## Task objective
Copy every line of the following data that includes the string "fract".

## Excerpted data

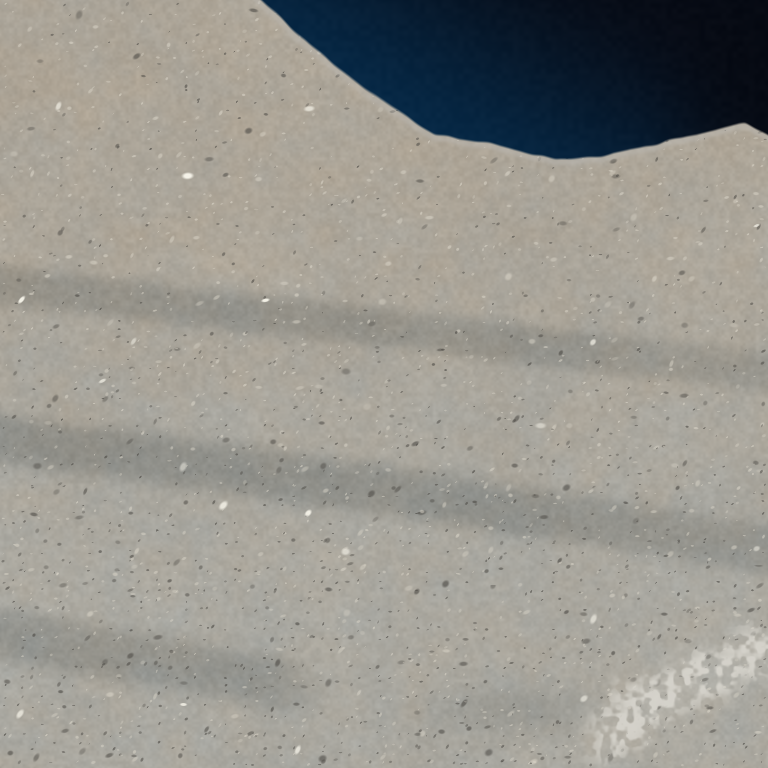
Give the GLSL for this texture, as a WebGL 1 fragment shader.

```glsl
precision highp float;

uniform vec2 u_resolution;

const vec3 WARM_STONE = vec3(0.672, 0.643, 0.592);
const vec3 COOL_STONE = vec3(0.665, 0.655, 0.622);
const vec3 SHADE_TINT = vec3(0.845, 0.860, 0.870);
const vec3 PAINT_WHITE = vec3(0.84, 0.83, 0.80);
const vec3 CLOTH_BLUE = vec3(0.025, 0.165, 0.285);
const vec3 CLOTH_DARK = vec3(0.028, 0.045, 0.085);
const vec3 RIM_LIGHT = vec3(0.74, 0.73, 0.71);
const float GRAIN_AMOUNT = 0.065;
const float MOTTLE_AMOUNT = 0.050;
const float EDGE_SOFTNESS = 0.0022;

float hash(vec2 p) {
  vec3 q = fract(vec3(p.xyx) * 0.1031);
  q += dot(q, q.yzx + 33.33);
  return fract((q.x + q.y) * q.z);
}

float noise(vec2 p) {
  vec2 cell = floor(p);
  vec2 f = fract(p);
  f = f * f * (3.0 - 2.0 * f);
  float low = mix(hash(cell), hash(cell + vec2(1.0, 0.0)), f.x);
  float high = mix(hash(cell + vec2(0.0, 1.0)), hash(cell + 1.0), f.x);
  return mix(low, high, f.y);
}

float fbm(vec2 p) {
  float sum = 0.0;
  float weight = 0.5;
  for (int i = 0; i < 4; i++) {
    sum += weight * noise(p);
    p = p * 2.03 + 17.1;
    weight *= 0.5;
  }
  return sum / 0.9375;
}

// Smooth bend: zero before the start, then a unit slope
float bend(float x, float start) {
  float t = x - start;
  return 0.5 * (t + sqrt(t * t + 0.00001));
}

float clothEdge(float x) {
  float y = 1.0 - 0.94 * (x - 0.341);
  y += 0.160 * bend(x, 0.404) + 0.113 * bend(x, 0.482);
  y += 0.528 * bend(x, 0.566) - 0.120 * bend(x, 0.638);
  y += 0.344 * bend(x, 0.723) + 0.159 * bend(x, 0.794);
  y -= 0.844 * bend(x, 0.970);
  return y + 0.003 * (noise(vec2(x * 55.0, 3.0)) - 0.5);
}

float band(float y, float centre, float width) {
  float d = (y - centre) / width;
  return exp(-d * d * d * d);
}

float shadows(vec2 p) {
  float wobble = 0.010 * (fbm(p * 12.0) - 0.5);
  float y = p.y + wobble;
  float upper = band(y, 0.629 - 0.108 * p.x - 0.005 * p.x * p.x, 0.027);
  float middle = band(y, 0.428 - 0.125 * p.x - 0.018 * p.x * p.x, 0.034);
  float lower = band(y, 0.175 - 0.165 * p.x - 0.04 * p.x * p.x, 0.036);
  lower *= 1.0 - smoothstep(0.34, 0.45, p.x);
  vec2 d = (p - vec2(0.67, 0.075)) / vec2(0.10, 0.034);
  float patchShade = 0.65 * exp(-dot(d, d));
  float fade = 1.0 - 0.22 * smoothstep(0.6, 1.0, p.x);
  return max(max(upper * 0.85, middle) * fade, max(lower * 0.85, patchShade));
}

// Scattered tilted flecks, one at most in each cell
float flecks(vec2 p, float cells, float chance, float size, float seed) {
  vec2 q = p * cells;
  vec2 cell = floor(q);
  vec2 key = cell + seed;
  vec2 offset = 0.28 + 0.44 * vec2(hash(key + 11.3), hash(key + 47.9));
  vec2 d = fract(q) - offset;
  float angle = 1.4 * hash(key + 73.1) - 0.2;
  d = mat2(cos(angle), -sin(angle), sin(angle), cos(angle)) * d;
  d.y *= 1.2 + 1.2 * hash(key + 5.7);
  float radius = size * (0.55 + 0.45 * hash(key + 91.7));
  float shape = 1.0 - smoothstep(radius * 0.35, radius, length(d));
  return shape * step(hash(key), chance) * (0.5 + 0.5 * hash(key + 29.0));
}

vec3 pavement(vec2 p) {
  vec3 color = mix(COOL_STONE, WARM_STONE, smoothstep(0.25, 0.9, p.y));
  color *= 1.0 + MOTTLE_AMOUNT * (fbm(p * 9.0) - 0.5);
  color += vec3(0.03, 0.0, -0.03) * (fbm(p * 26.0 + 8.0) - 0.5);
  color *= mix(vec3(1.0), SHADE_TINT, shadows(p));
  float grain = 0.6 * noise(p * 150.0) + 0.4 * noise(p * 290.0);
  color += GRAIN_AMOUNT * (grain - 0.5);

  // Mineral specks, denser towards the bottom
  float nearness = 1.0 - smoothstep(0.1, 0.8, p.y);
  for (int i = 0; i < 3; i++) {
    float k = float(i);
    float cells = 32.0 + 24.0 * k;
    float dark = flecks(p, cells, 0.07 + 0.15 * nearness, 0.26, 13.0 + 37.0 * k);
    float pale = flecks(p, cells + 5.0, 0.13, 0.28, 211.0 + 53.0 * k);
    color = mix(color, vec3(0.30, 0.29, 0.27), 0.62 * dark);
    color = mix(color, vec3(0.87, 0.85, 0.80), 0.55 * pale);
  }
  color = mix(color, vec3(0.96, 0.95, 0.91), flecks(p, 19.0, 0.06, 0.19, 401.0));

  // Worn white paint in the lower right corner
  float ridge = 0.045 + 0.52 * (p.x - 0.78);
  float across = abs(p.y - ridge) + 0.045 * (fbm(p * 30.0) - 0.5);
  float worn = (1.0 - smoothstep(0.015, 0.060, across)) * smoothstep(0.74, 0.80, p.x);
  float chips = smoothstep(0.36, 0.68, 0.65 * noise(p * 95.0) + 0.35 * noise(p * 190.0));
  return mix(color, PAINT_WHITE, worn * (0.15 + 0.80 * chips));
}

vec3 cloth(vec2 p) {
  float depth = smoothstep(-0.12, 0.27, (p.x - 0.66) * 0.55 + (p.y - 0.84) * 0.95);
  vec3 color = mix(CLOTH_BLUE, CLOTH_DARK, depth);
  color = mix(color, CLOTH_DARK * 0.8, 0.7 * smoothstep(0.82, 1.0, p.x));
  return color + 0.018 * (noise(p * 140.0) - 0.5);
}

void main() {
  vec2 p = gl_FragCoord.xy / u_resolution;
  float height = p.y - clothEdge(p.x);
  float slope = mix(0.73, 1.0, smoothstep(0.50, 0.60, p.x));
  float dist = height * slope;
  float blur = max(EDGE_SOFTNESS, 0.75 / u_resolution.y);
  vec3 ground = pavement(p);
  float rim = exp(-pow((dist + 0.004) / 0.005, 2.0));
  ground = mix(ground, RIM_LIGHT, 0.45 * rim);
  vec3 color = mix(ground, cloth(p), smoothstep(-blur, blur, dist));
  gl_FragColor = vec4(clamp(color, 0.0, 1.0), 1.0);
}
```
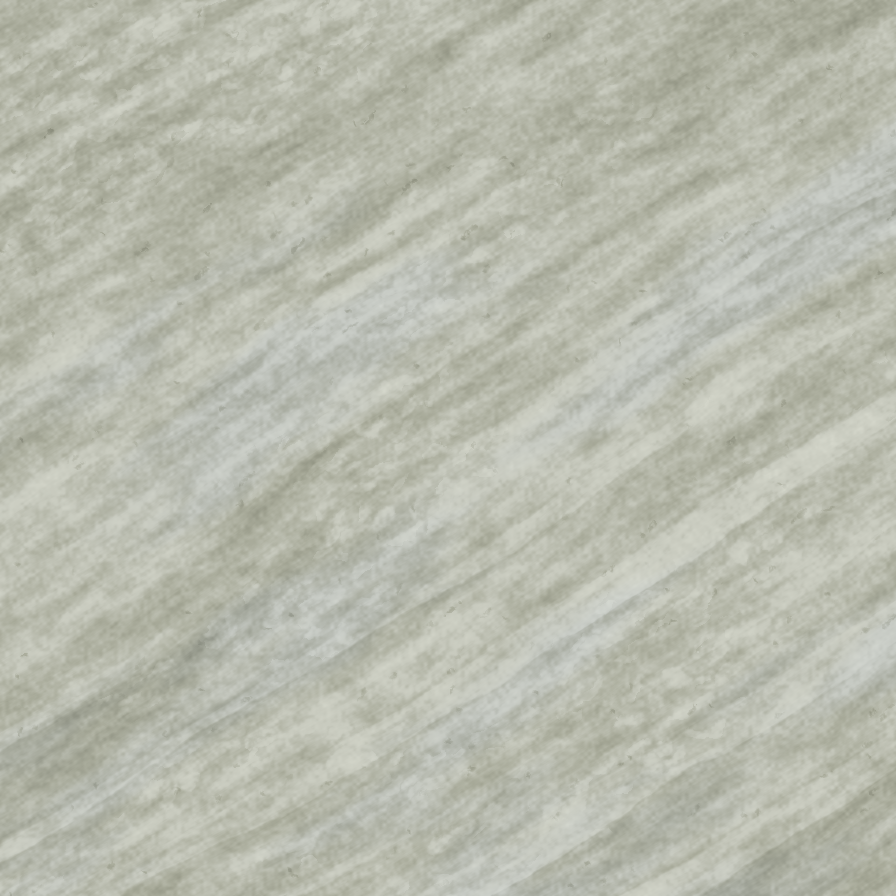
Give the GLSL for this texture, as a WebGL 2 fragment shader.

```glsl
#version 300 es
precision highp float;
// Pale grey-green stone with slanting strata. Stretched noise is bent by
// layered sines to form the streaks; crisp ribbons lie between them, with
// cellular flakes, pits and a fine grain on top.

uniform vec2 u_resolution;
out vec4 fragColor;

const float SLANT = 0.55;
const int RIBBONS = 9;

float hash(vec2 p) {
    vec3 q = fract(vec3(p.xyx) * 0.1031);
    q += dot(q, q.yzx + 33.33);
    return fract((q.x + q.y) * q.z);
}

float valueNoise(vec2 p) {
    vec2 cell = floor(p);
    vec2 f = fract(p);
    f = f * f * (3.0 - 2.0 * f);
    float low = mix(hash(cell), hash(cell + vec2(1, 0)), f.x);
    float high = mix(hash(cell + vec2(0, 1)), hash(cell + vec2(1, 1)), f.x);
    return mix(low, high, f.y);
}

// Layered noise, centred on zero
float layers(vec2 p) {
    float sum = 0.0;
    float weight = 0.5;
    for (int i = 0; i < 5; i++) {
        sum += weight * (valueNoise(p) - 0.5);
        p = p * 2.03 + vec2(17.3, 9.1);
        weight *= 0.55;
    }
    return sum;
}

// x: distance to the nearest cell point, y: random value of that cell
vec2 cellular(vec2 p) {
    vec2 cell = floor(p);
    vec2 nearest = vec2(9.0, 0.0);
    for (int y = -1; y <= 1; y++) {
        for (int x = -1; x <= 1; x++) {
            vec2 id = cell + vec2(x, y);
            vec2 point = id + vec2(hash(id + 3.7), hash(id + 41.2));
            float d = distance(p, point);
            if (d < nearest.x) nearest = vec2(d, hash(id + 85.4));
        }
    }
    return nearest;
}

// Gentle sideways sway of the strata
float sway(vec2 p) {
    return 0.007 * sin(p.x * 4.3 + p.y * 5.0)
         + 0.003 * sin(p.x * 9.7 - p.y * 13.0 + 1.8)
         + 0.0015 * sin(p.x * 23.0 + p.y * 31.0 + 4.0);
}

// Pale ribbons with a darker seam under each
float ribbons(vec2 p) {
    float tone = 0.0;
    for (int i = 0; i < RIBBONS; i++) {
        float k = float(i);
        float centre = -0.38 + 0.105 * k + 0.05 * (hash(vec2(k, 7.0)) - 0.5);
        float wave = layers(vec2(p.x * 2.5, k * 9.0 + p.y * 6.0));
        float halfWidth = mix(0.004, 0.02, hash(vec2(k, 23.0))) * (1.0 + 1.3 * wave);
        float d = p.y - centre + 0.02 * wave + 0.008 * layers(p * vec2(22, 60));
        float fade = smoothstep(0.25, 0.6, valueNoise(vec2(p.x * 1.7, k * 5.3 + 2.0)));
        float strength = fade * mix(1.0, 0.5, smoothstep(0.1, 0.4, centre));
        float body = 1.0 - smoothstep(-0.002, 0.002, abs(d) - halfWidth);
        float below = max(-d - halfWidth, 0.0);
        float seam = step(d, 0.0) * exp(-below / 0.015) * (1.0 - body);
        tone += strength * (0.045 * body - 0.032 * seam);
    }
    return tone;
}

// Crusty pale flakes gathered in patches
float flakes(vec2 p) {
    vec2 bent = p + 0.03 * vec2(layers(p * 35.0), layers(p * 35.0 + 50.0));
    vec2 cell = cellular(bent * vec2(32, 75));
    float patches = smoothstep(0.02, 0.18, layers(p * vec2(3, 8) + 31.0));
    return patches * step(0.5, cell.y) * (1.0 - smoothstep(0.25, 0.55, cell.x));
}

// Sparse dark pits of varied depth
float pits(vec2 p) {
    vec2 cell = cellular(p * 70.0 + 2.0 * layers(p * 60.0));
    return smoothstep(0.93, 1.0, cell.y) * (1.0 - smoothstep(0.1, 0.35, cell.x));
}

// Maps a brightness to stone colour; cool shifts it from olive to blue-grey
vec3 stoneColour(float tone, float cool) {
    vec3 olive = vec3(tone - 0.009, tone, tone - mix(0.066, 0.047, smoothstep(0.65, 0.8, tone)));
    return olive + cool * vec3(-0.006, 0.0, 0.023);
}

void main() {
    vec2 uv = gl_FragCoord.xy / u_resolution.y;
    float c = cos(SLANT);
    float s = sin(SLANT);
    vec2 strata = vec2(c * uv.x + s * uv.y, c * uv.y - s * uv.x);
    strata.y += sway(strata);

    float tone = 0.72;
    tone += 0.16 * layers(strata * vec2(1.2, 9.0) + 4.0);
    tone += 0.17 * layers(strata * vec2(4.0, 55.0) + 60.0);
    tone += 0.16 * layers(strata * vec2(24.0, 65.0) + 90.0);
    tone += ribbons(strata);
    tone += 0.045 * flakes(strata) - 0.08 * pits(uv);
    tone += 0.06 * (valueNoise(uv * 240.0) - 0.5) + 0.035 * (valueNoise(uv * 130.0) - 0.5);
    tone -= 0.5 * max(tone - 0.79, 0.0);

    float cool = smoothstep(0.03, 0.22, layers(strata * vec2(1.6, 7.0) + 140.0));
    fragColor = vec4(stoneColour(tone, cool), 1.0);
}
```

## Response box
  vec3 q = fract(vec3(p.xyx) * 0.1031);
  return fract((q.x + q.y) * q.z);
  vec2 f = fract(p);
  vec2 d = fract(q) - offset;
    vec3 q = fract(vec3(p.xyx) * 0.1031);
    return fract((q.x + q.y) * q.z);
    vec2 f = fract(p);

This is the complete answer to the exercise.